• THE TASK:
Look through the records that follow. Copy every line containing the word "FEATURES".

++++

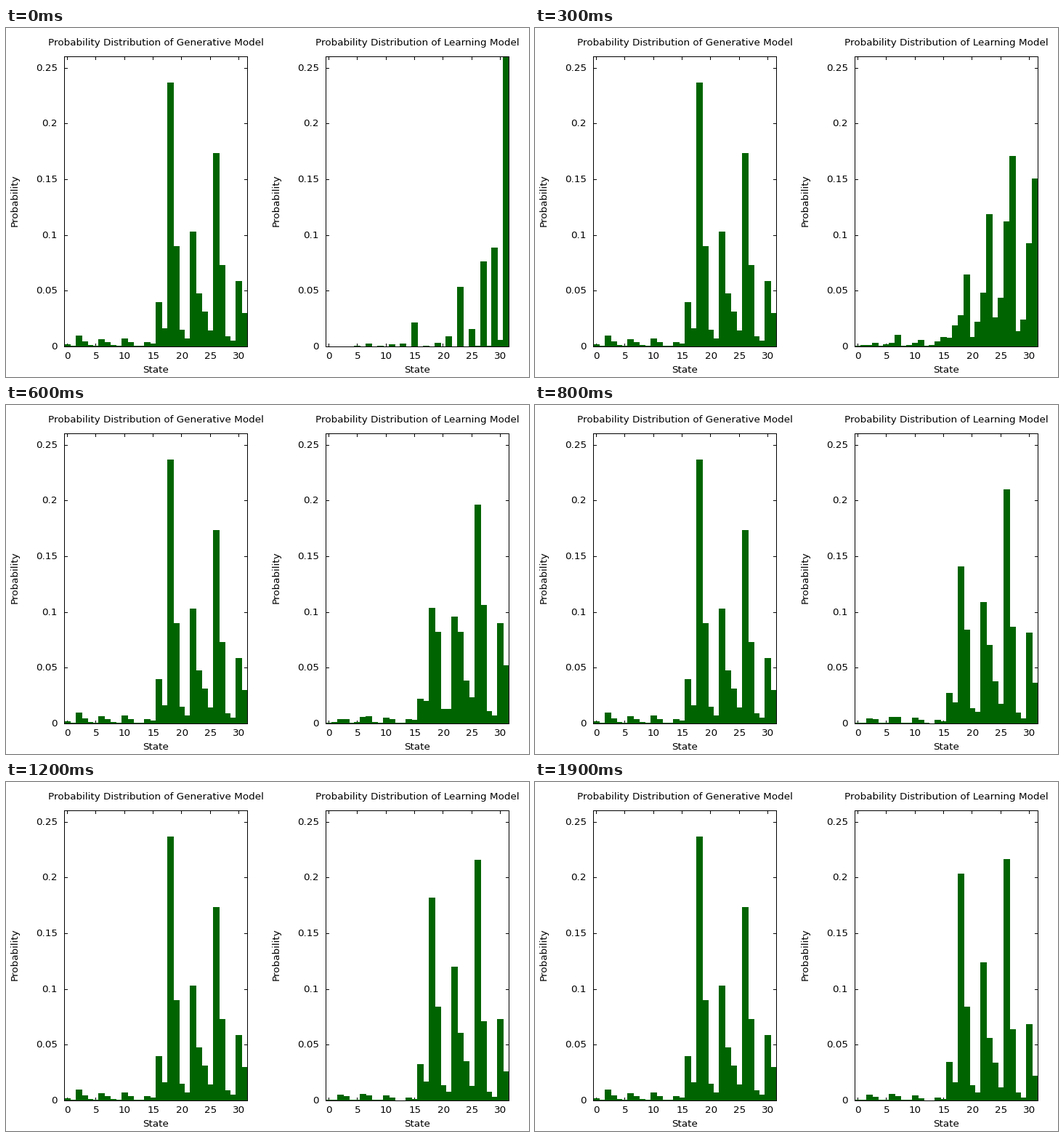
These frames come from a looping animation (720x480 px, 2000 ms). A matplotlib script:

```python
from itertools import combinations
from math import exp, floor

import numpy as np
import matplotlib.pyplot as plt
from matplotlib.animation import FuncAnimation
from matplotlib.patches import Rectangle

plt.rcParams.update({
    "font.family": "DejaVu Sans",
    "font.size": 10.1,
    "toolbar": "None",
    "text.hinting_factor": 8,
})

W, H, DPI = 720, 480, 96
FRAMES, STEP = 20, 100
TOP, BASE, SPAN = 39, 438, 252      # plot box, in pixels
SLOT = SPAN / 32
TICK = 76.65                        # pixels per 0.05 of probability
GREEN = "#006400"

# Each state is five binary units of a Boltzmann machine. Its log weight is
# a sum of 5 biases and 10 pair couplings (01 02 03 04 12 13 14 23 24 34).
UNITS = (np.arange(32)[:, None] >> np.arange(5)) & 1
PAIRS = np.array([UNITS[:, i] * UNITS[:, j]
                  for i, j in combinations(range(5), 2)]).T
FEATURES = np.hstack([UNITS, PAIRS])

GENERATIVE = np.array([-.675, 1.62, -.54, -.26, 3.04,
                       -.08, .19, .1, -.215, .15, -.07, .16, -.25, -.44, .02])

# While learning, the weights settle on LIMIT by a slow and a fast decay.
LIMIT = np.array([-.29, 1.75, -.38, -.22, 3.62,
                  -.13, .09, -.33, -.49, .42, .07, .04, -.655, -.55, .19])
SLOW = np.array([2, -1.2, 1.65, 1.85, -1.5,
                 .05, -.08, -.28, .75, .07, .12, 0, -.25, .1, .65])
FAST = np.array([3.25, .7, 1.02, 1.1, .95,
                 .1, .1, .35, -.25, 0, .1, 0, .3, .4, -.4])


def probabilities(weights):
    p = np.exp(FEATURES @ weights)
    return p / p.sum()


def learned_weights(t):
    return LIMIT + SLOW * exp(-t / 400) + FAST * exp(-t / 150)


def px(v):
    return floor(v + .5)


fig = plt.figure(figsize=(W / DPI, H / DPI), dpi=DPI, facecolor="white")
ax = fig.add_axes([0, 0, 1, 1])
ax.set(xlim=(0, W), ylim=(H, 0))
ax.axis("off")


def box(x, y, w, h, color="black", z=3):
    return ax.add_patch(Rectangle((x, y), w, h, facecolor=color, linewidth=0,
                                  antialiased=False, zorder=z))


def label(x, y, text, ha="center", **kw):
    ax.text(x, y, text, ha=ha, va="baseline", color="black", zorder=4, **kw)


def set_bars(bars, weights):
    for bar, p in zip(bars, probabilities(weights)):
        h = min(px(p * TICK / .05), BASE - TOP - 1)
        bar.set_y(BASE - h)
        bar.set_height(h)


def panel(left, title):
    right = left + SPAN
    edges = [px(left + SLOT * s) for s in range(33)]
    bars = [box(a, BASE, b - a + 1, 0, GREEN, 2)
            for a, b in zip(edges, edges[1:])]

    for y in (TOP, BASE):
        box(left, y, SPAN + 1, 1)
    for x in (left, right):
        box(x, TOP, 1, BASE - TOP + 1)

    # Ticks lie behind the bars, the border in front.
    for s in range(0, 31, 5):
        x = left + SLOT * (s + .5)
        box(px(x), TOP, 1, 5, z=1)
        box(px(x), BASE - 4, 1, 5, z=1)
        label(x + .8, 455, str(s))
    for i in range(6):
        y = px(BASE - i * TICK)
        box(left, y, 5, 1, z=1)
        box(right - 4, y, 5, 1, z=1)
        label(left - 9, y + 4, f"{i * .05:.2g}", ha="right")

    mid = left + SPAN / 2
    label(mid + .5, 24, title)
    label(mid, 474, "State")
    label(left - 64, 237.5, "Probability", rotation=90,
          rotation_mode="anchor")
    return bars


set_bars(panel(80, "Probability Distribution of Generative Model"), GENERATIVE)
learned = panel(440, "Probability Distribution of Learning Model")


def draw(i):
    set_bars(learned, learned_weights(i * STEP))
    return learned


anim = FuncAnimation(fig, draw, frames=FRAMES, interval=STEP,
                     repeat=True, repeat_delay=0, blit=False)
plt.show()
```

++++

• RESULT OF THE EXERCISE:
FEATURES = np.hstack([UNITS, PAIRS])
    p = np.exp(FEATURES @ weights)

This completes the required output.